The problem – Please check every line of the listing for "middle" and copy each line where it is found.

[Supplied material — start]

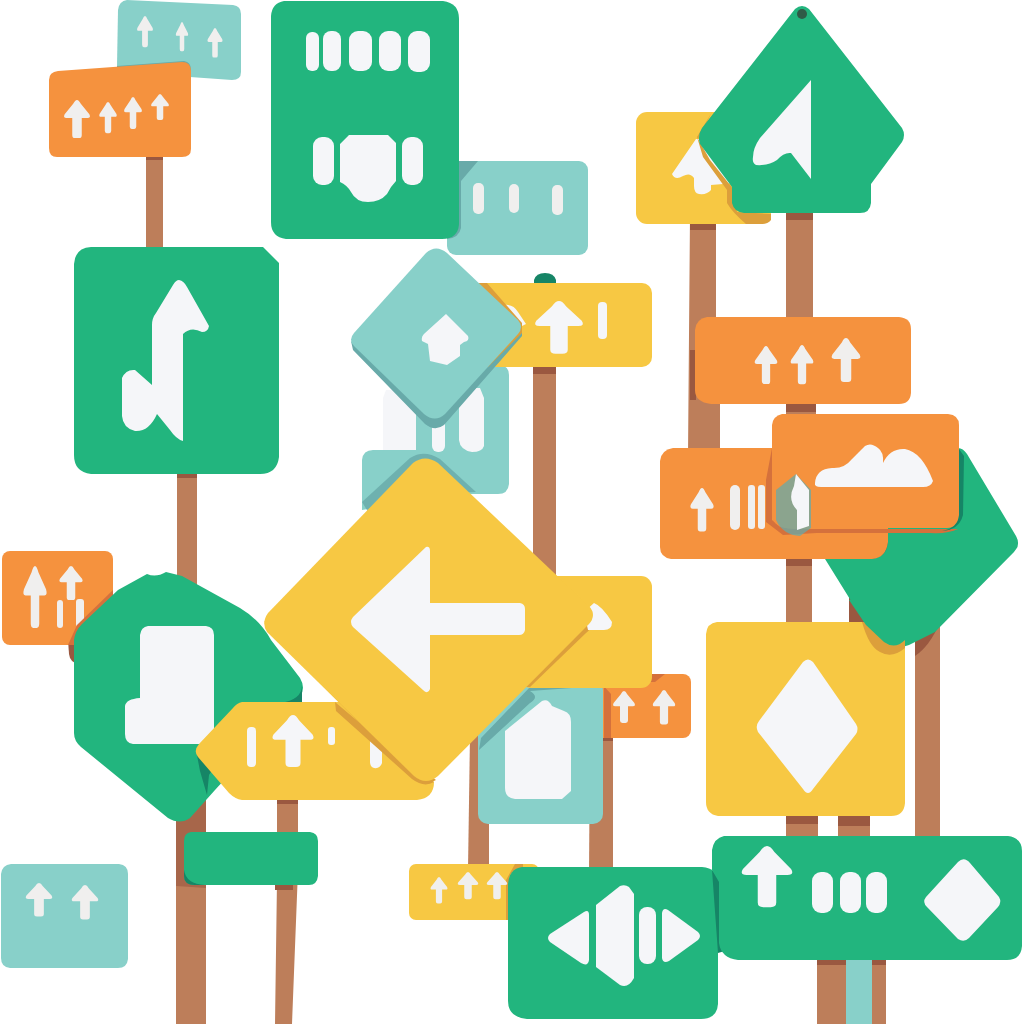
<!DOCTYPE html>
<html lang="en">
<head>
<meta charset="utf-8">
<title>Direction signs</title>
<style>
:root{--green:#22b57e;--yellow:#f7c843;--orange:#f5923e;--teal:#88d0c9;--wood:#bd7e5a;--wood-dark:#9a5840;--white:#f5f6f9}
html,body{margin:0;background:#fff;overflow:hidden}
svg{display:block;width:1024px;height:1024px}
.green{fill:var(--green)}
.yellow{fill:var(--yellow)}
.orange{fill:var(--orange)}
.teal{fill:var(--teal)}
.wood{fill:var(--wood)}
.wood-dark{fill:var(--wood-dark)}
.white{fill:var(--white)}
.pale{fill:#f0efee}
.shade-teal{fill:#68aaa9}
.shade-yellow{fill:#dc9f3b}
.shade-orange{fill:#d5713c}
.shade-green{fill:#168566}
.soft{stroke-width:6;stroke-linejoin:round}
.soft.white{stroke:var(--white)}
.soft.pale{stroke:#f0efee}
</style>
</head>
<body>
<svg viewBox="0 0 1024 1024" role="img" aria-label="A crowd of colourful direction signs on wooden posts">
<defs>
<path id="arrow" d="M0 0Q2 0 4 4L13 15Q15 19 11 19H5V37Q5 40 2 40H-2Q-5 40-5 37V19H-11Q-15 19-13 15L-4 4Q-2 0 0 0Z"/>
</defs>
<rect width="1024" height="1024" fill="#fff"/>

<g id="posts">
<g class="wood">
<rect x="146" y="150" width="17" height="100"/>
<rect x="177" y="468" width="20" height="120"/>
<path d="M176 800H206V1024H176Z"/>
<path d="M277 790H298V870L292 1024H275L277 880Z"/>
<rect x="533" y="360" width="23" height="225"/>
<path d="M470 735H489V870H468Z"/>
<path d="M590 730H613V875H589Z"/>
<path d="M690 215H716V400H720V455H688Z"/>
<rect x="786" y="205" width="27" height="120"/>
<rect x="786" y="395" width="30" height="30"/>
<rect x="786" y="550" width="26" height="80"/>
<rect x="849" y="570" width="22" height="60"/>
<rect x="915" y="620" width="25" height="225"/>
<rect x="786" y="810" width="32" height="35"/>
<rect x="838" y="810" width="32" height="35"/>
<rect x="817" y="950" width="69" height="74"/>
</g>
<rect class="teal" x="846" y="950" width="26" height="74"/>
<g class="wood-dark">
<rect x="146" y="154" width="17" height="6"/>
<rect x="177" y="472" width="20" height="6"/>
<path d="M68 640H78V664Q70 662 69 654Z"/>
<path d="M176 815L206 795V888L176 886Z" opacity=".6"/>
<rect x="277" y="799" width="21" height="5"/>
<rect x="275" y="884" width="18" height="6"/>
<rect x="533" y="365" width="23" height="9"/>
<rect x="590" y="735" width="23" height="6"/>
<rect x="690" y="222" width="26" height="8"/>
<rect x="786" y="212" width="27" height="8"/>
<rect x="786" y="403" width="30" height="9"/>
<rect x="690" y="350" width="6" height="50"/>
<rect x="786" y="556" width="26" height="10"/>
<path d="M849 588L871 618V626H849Z"/>
<path d="M915 638L940 622Q930 646 915 656Z"/>
<rect x="786" y="815" width="32" height="9"/>
<rect x="838" y="815" width="32" height="11"/>
<rect x="817" y="959" width="29" height="6"/>
<rect x="872" y="959" width="14" height="6"/>
</g>
<path class="shade-green" d="M534 290V280Q536 273 545 273Q554 273 556 280V290Z"/>
</g>

<g id="upper-left-signs">
<path class="teal" d="M127 0L233 5Q241 6 241 14V72Q241 80 232 80L190 77L117 66L118 10Q119 1 127 0Z"/>
<path class="shade-teal" d="M117 66L184 61Q191 62 191 70V79L117 70Z"/>
<g class="pale">
<use href="#arrow" transform="translate(145 16) scale(.58 .78)"/>
<use href="#arrow" transform="translate(182 22) scale(.45 .73)"/>
<use href="#arrow" transform="translate(215 28) scale(.55 .74)"/>
</g>
<path class="orange" d="M58 71L182 62Q191 62 191 71V149Q191 157 182 157H57Q49 157 49 148V80Q49 72 58 71Z"/>
<g class="pale">
<use href="#arrow" transform="translate(77 100) scale(.95)"/>
<use href="#arrow" transform="translate(108 102) scale(.64 .78)"/>
<use href="#arrow" transform="translate(133 97) scale(.65 .8)"/>
<use href="#arrow" transform="translate(160 94) scale(.65)"/>
</g>
<path class="green" d="M91 247H263L279 263V457Q277 474 260 474H91Q74 472 74 455V264Q75 248 91 247Z"/>
<path class="white" d="M179 280Q184 281 187 287L209 326Q208 332 202 332Q191 326 183 334V441Q176 439 170 430L157 414Q149 432 135 431Q123 428 122 416V378Q126 369 135 370L152 385V325Q152 318 156 313L173 285Q176 280 179 280Z"/>
</g>

<g id="upper-middle-signs">
<rect class="teal" x="447" y="161" width="141" height="94" rx="9"/>
<path class="shade-teal" d="M455 161H478L461 181V228Q459 238 447 239V180Z"/>
<g class="pale"><rect x="473" y="183" width="11" height="31" rx="5"/><rect x="509" y="184" width="10" height="29" rx="5"/><rect x="552" y="185" width="11" height="30" rx="5"/></g>
<path class="green" d="M284 1H443Q459 3 459 19V224Q458 239 442 239H286Q271 237 271 222V16Q272 3 284 1Z"/>
<g class="white">
<rect x="306" y="32" width="13" height="39" rx="6"/>
<rect x="323" y="31" width="18" height="40" rx="8"/>
<rect x="349" y="31" width="23" height="40" rx="9"/>
<rect x="379" y="31" width="22" height="40" rx="9"/>
<rect x="408" y="31" width="22" height="41" rx="9"/>
<rect x="313" y="137" width="21" height="48" rx="9"/>
<rect x="402" y="137" width="21" height="48" rx="9"/>
<path d="M349 135H388L396 143V181Q391 186 387 194Q380 202 368 202Q356 202 351 192Q347 185 340 182V144Z"/>
</g>
<path class="teal" d="M400 365H500Q509 366 509 375V484Q508 494 498 494H460L362 510V460Q363 450 373 450H385Z"/>
<g class="white">
<path d="M386 390H396L416 412V450H383V398Z"/>
<rect x="432" y="405" width="13" height="47" rx="6"/>
<path d="M470 388H480L484 398V446Q482 452 472 452Q460 450 459 440V403Z"/>
</g>
<path class="shade-teal" d="M362 502L410 458Q424 449 440 459L476 492L440 494L370 515Z" opacity=".8"/>
<rect class="yellow" x="470" y="283" width="182" height="84" rx="10"/>
<path class="white" d="M500 306Q512 302 518 312L526 324L510 332Z"/>
<path class="shade-teal" d="M351 341L436 417L522 327V336L444 425Q435 432 425 424L353 350Z"/>
<path class="shade-yellow" d="M476 283H487L522 323V333L488 367H476Z"/>
<path class="teal" d="M426 253Q436 244 447 253L518 320Q524 327 518 334L445 414Q435 423 424 414L354 346Q348 340 354 333Z"/>
<path class="white" d="M446 314L468 336Q470 341 464 342L460 345V356L447 365L430 361L428 344L422 341Q421 336 425 333Z"/>
<g class="white"><use href="#arrow" transform="translate(559 301) scale(1.75 1.32)"/><rect x="598" y="302" width="9" height="37" rx="4"/></g>
</g>

<g id="lower-left-signs">
<rect class="orange" x="2" y="551" width="111" height="94" rx="8"/>
<g class="pale"><use href="#arrow" transform="translate(35 566) scale(.85 1.55)"/><use href="#arrow" transform="translate(71 566) scale(.85)"/><rect x="57" y="600" width="6" height="28" rx="3"/><rect x="76" y="599" width="8" height="28" rx="3"/></g>
<path class="shade-orange" d="M113 590L77 625L68 645H78L113 605Z"/>
<path class="green" d="M118 590L147 574Q156 578 166 572L182 576L240 608Q260 620 271 640L300 678Q306 688 300 697L215 790L190 818Q180 825 168 818L81 747Q74 741 74 733V640Q75 631 82 624Z"/>
<path class="shade-green" d="M302 685Q302 700 280 703H240L196 750L200 771L207 795L209 775L250 710L302 705Z"/>
<path class="white" d="M148 626H206Q214 627 214 635V735Q213 744 204 744H133Q125 743 125 734V706Q126 699 140 698V635Q141 627 148 626Z"/>
<path class="yellow" d="M242 702H340L434 782Q434 798 417 800H242Q235 799 229 793L198 757Q193 751 199 744L233 708Q237 703 242 702Z"/>
<g class="white"><rect x="247" y="727" width="9" height="40" rx="4"/><use href="#arrow" transform="translate(293 715) scale(1.5 1.3)"/><rect x="328" y="727" width="7" height="18" rx="3"/><path d="M370 735L382 745V763Q380 769 374 768Q370 767 370 762Z"/></g>
<path class="shade-yellow" d="M335 702L420 774L434 782Q424 788 412 779L336 711Z"/>
<path class="green" d="M191 832H310Q318 833 318 841V876Q317 885 309 885H199Q184 886 184 876V841Q184 833 191 832Z"/>
<path class="shade-green" d="M184 870Q186 884 205 885H197Q184 886 184 876Z"/>
<path class="teal" d="M11 864H119Q128 865 128 874V959Q127 968 118 968H10Q1 967 1 958V874Q2 865 11 864Z"/>
<g class="pale"><use href="#arrow" transform="translate(39 883) scale(.97 .84)"/><use href="#arrow" transform="translate(85 885) scale(.97 .86)"/></g>
</g>

<g id="lower-middle-signs">
<rect class="orange" x="590" y="674" width="101" height="64" rx="8"/>
<path class="shade-orange" d="M600 682H655L665 674H645L604 684V738H611V694Z"/>
<g class="pale"><use href="#arrow" transform="translate(624 691) scale(.8)"/><use href="#arrow" transform="translate(664 690) scale(.82 .86)"/></g>
<rect class="teal" x="478" y="680" width="125" height="144" rx="10"/>
<path class="shade-teal" d="M481 738L530 687H586L530 691Q540 697 530 703L479 750Z"/>
<path class="white" d="M505 731L542 701Q548 698 552 706L564 711Q571 713 571 722V791L562 799H515Q505 798 505 788Z"/>
<rect class="yellow" x="520" y="576" width="132" height="112" rx="11"/>
<path class="shade-yellow" d="M594 610Q597 624 586 633L530 687H517L590 616Z"/>
<path class="white" d="M584 612L594 603Q602 606 612 622Q612 631 602 630H588Z"/>
<path class="shade-yellow" d="M264 621L271 634L412 776Q424 788 436 780L424 770Z"/>
<path class="yellow" d="M413 463Q425 454 438 463L589 606Q597 615 589 624L438 776Q426 786 414 776L267 632Q261 623 268 613Z"/>
<path class="white" d="M426 547Q430 546 430 551V603H520Q525 604 525 609V630Q524 635 519 635H430V689Q428 695 423 690L353 627Q349 622 353 617Z"/>
<rect class="yellow" x="409" y="864" width="130" height="56" rx="7"/>
<path class="shade-yellow" d="M509 878Q511 869 523 868V864H515L506 880V920H509Z"/>
<g class="pale"><use href="#arrow" transform="translate(439 877) scale(.62 .66)"/><use href="#arrow" transform="translate(468 872) scale(.75 .68)"/><use href="#arrow" transform="translate(497 872) scale(.75 .68)"/></g>
<path class="green" d="M522 867H702Q718 868 718 884V1004Q717 1019 701 1019H527Q508 1017 508 1001V884Q509 869 522 867Z"/>
<g class="white">
<path d="M584 912Q589 909 589 915V960Q588 967 581 963L550 942Q546 938 550 934Z"/>
<path d="M620 886Q625 884 629 887L634 894V978Q628 989 620 985L596 967V905Z"/>
<rect x="639" y="907" width="17" height="57" rx="8"/>
<path d="M662 913Q663 907 668 910L698 932Q702 936 698 940L669 961Q663 964 662 958Z"/>
</g>
</g>

<g id="right-signs">
<rect class="yellow" x="636" y="112" width="135" height="112" rx="11"/>
<path class="white" d="M696 139L712 139L735 183L711 185V190Q707 195 699 194Q694 193 694 186V178Q690 172 683 176Q675 181 672 174Z"/>
<path class="shade-yellow" d="M712 112L698 139L710 160L734 190L737 212L771 214V220Q768 224 762 224H746Q732 212 727 203V190L703 157L697 137Z"/>
<path class="green" d="M795 9Q802 3 809 9L902 128Q906 135 902 142L871 184V203Q870 213 860 213H744Q734 212 732 203V187L700 144Q697 136 702 128Z"/>
<circle cx="802" cy="14" r="5" fill="#2f5b47"/>
<path class="white" d="M811 80V179L791 153Q784 152 777 160Q768 166 756 165Q752 163 753 157Q753 148 760 138Z"/>
<path class="orange" d="M707 317H899Q911 318 911 329V393Q910 404 899 404H711Q695 402 695 390V330Q696 319 707 317Z"/>
<g class="pale"><use href="#arrow" transform="translate(766 346) scale(.83 .95)"/><use href="#arrow" transform="translate(802 345) scale(.83 .98)"/><use href="#arrow" transform="translate(846 338) scale(1.05 1.1)"/></g>
<path class="green" d="M958 448Q963 448 967 454L1016 536Q1021 545 1014 552L935 632L909 645Q896 650 884 642L866 625L812 538L900 470Z"/>
<path class="shade-green" d="M772 528H888V540Q888 558 870 559H838L812 538Z"/>
<path class="orange" d="M673 448H860L888 520V542Q886 558 872 559H671Q660 557 660 547V461Q661 450 673 448Z"/>
<g class="pale"><use href="#arrow" transform="translate(702 488) scale(.85 1.09)"/><rect x="730" y="485" width="10" height="45" rx="5"/><rect x="748" y="485" width="7" height="44" rx="3"/><rect x="758" y="485" width="7" height="44" rx="3"/></g>
<path class="shade-orange" d="M766 480L772 448V520Q780 529 795 529H958Q948 534 930 533H817L783 535L766 522Z"/>
<path class="orange" d="M782 414H948Q959 415 959 425V516Q958 528 947 528H785Q773 526 772 514V425Q773 416 782 414Z"/>
<path class="shade-green" d="M959 449L964 456L963 515Q959 530 942 531Q958 528 959 515Z"/>
<path class="shade-teal" d="M796 474L776 490V520Q783 535 800 536L811 528V490Z" opacity=".75"/>
<path class="white" d="M796 474L809 490V526L797 530V510Q787 500 794 486Z"/>
<path class="white" d="M815 483Q816 469 832 468Q844 469 852 459L865 446Q871 442 878 448Q884 452 883 463Q890 448 905 449Q922 452 933 481Q931 487 923 487H821Q814 487 815 483Z"/>
<path class="yellow" d="M717 622H892L905 635V803Q904 816 891 816H718Q706 814 706 802V634Q707 623 717 622Z"/>
<path class="shade-yellow" d="M862 622H905V648Q892 659 880 652Q869 647 862 622Z"/>
<path class="green" d="M849 600L905 600V640Q895 650 884 642L866 625Z"/>
<path class="white" d="M803 662Q808 657 813 662L856 724Q859 729 856 734L813 789Q808 797 803 789L758 732Q755 726 759 721Z"/>
<path class="shade-green" d="M712 870L720 880V940L728 950L718 953Z"/>
<path class="green" d="M724 836H1008Q1022 838 1022 851V946Q1021 960 1007 960H738Q721 958 719 943V882L712 870V850Q714 838 724 836Z"/>
<g class="white">
<use href="#arrow" transform="translate(767 846) scale(1.85 1.53)"/>
<rect x="812" y="872" width="21" height="41" rx="9"/><rect x="840" y="872" width="21" height="41" rx="9"/><rect x="866" y="872" width="21" height="41" rx="9"/>
<path d="M958 862Q964 856 970 863L999 897Q1002 902 998 907L969 938Q964 943 958 939L927 907Q922 902 926 897Z"/>
</g>
</g>
</svg>
</body>
</html>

[Supplied material — finish]

Answer to the exercise –
<g id="upper-middle-signs">
<g id="lower-middle-signs">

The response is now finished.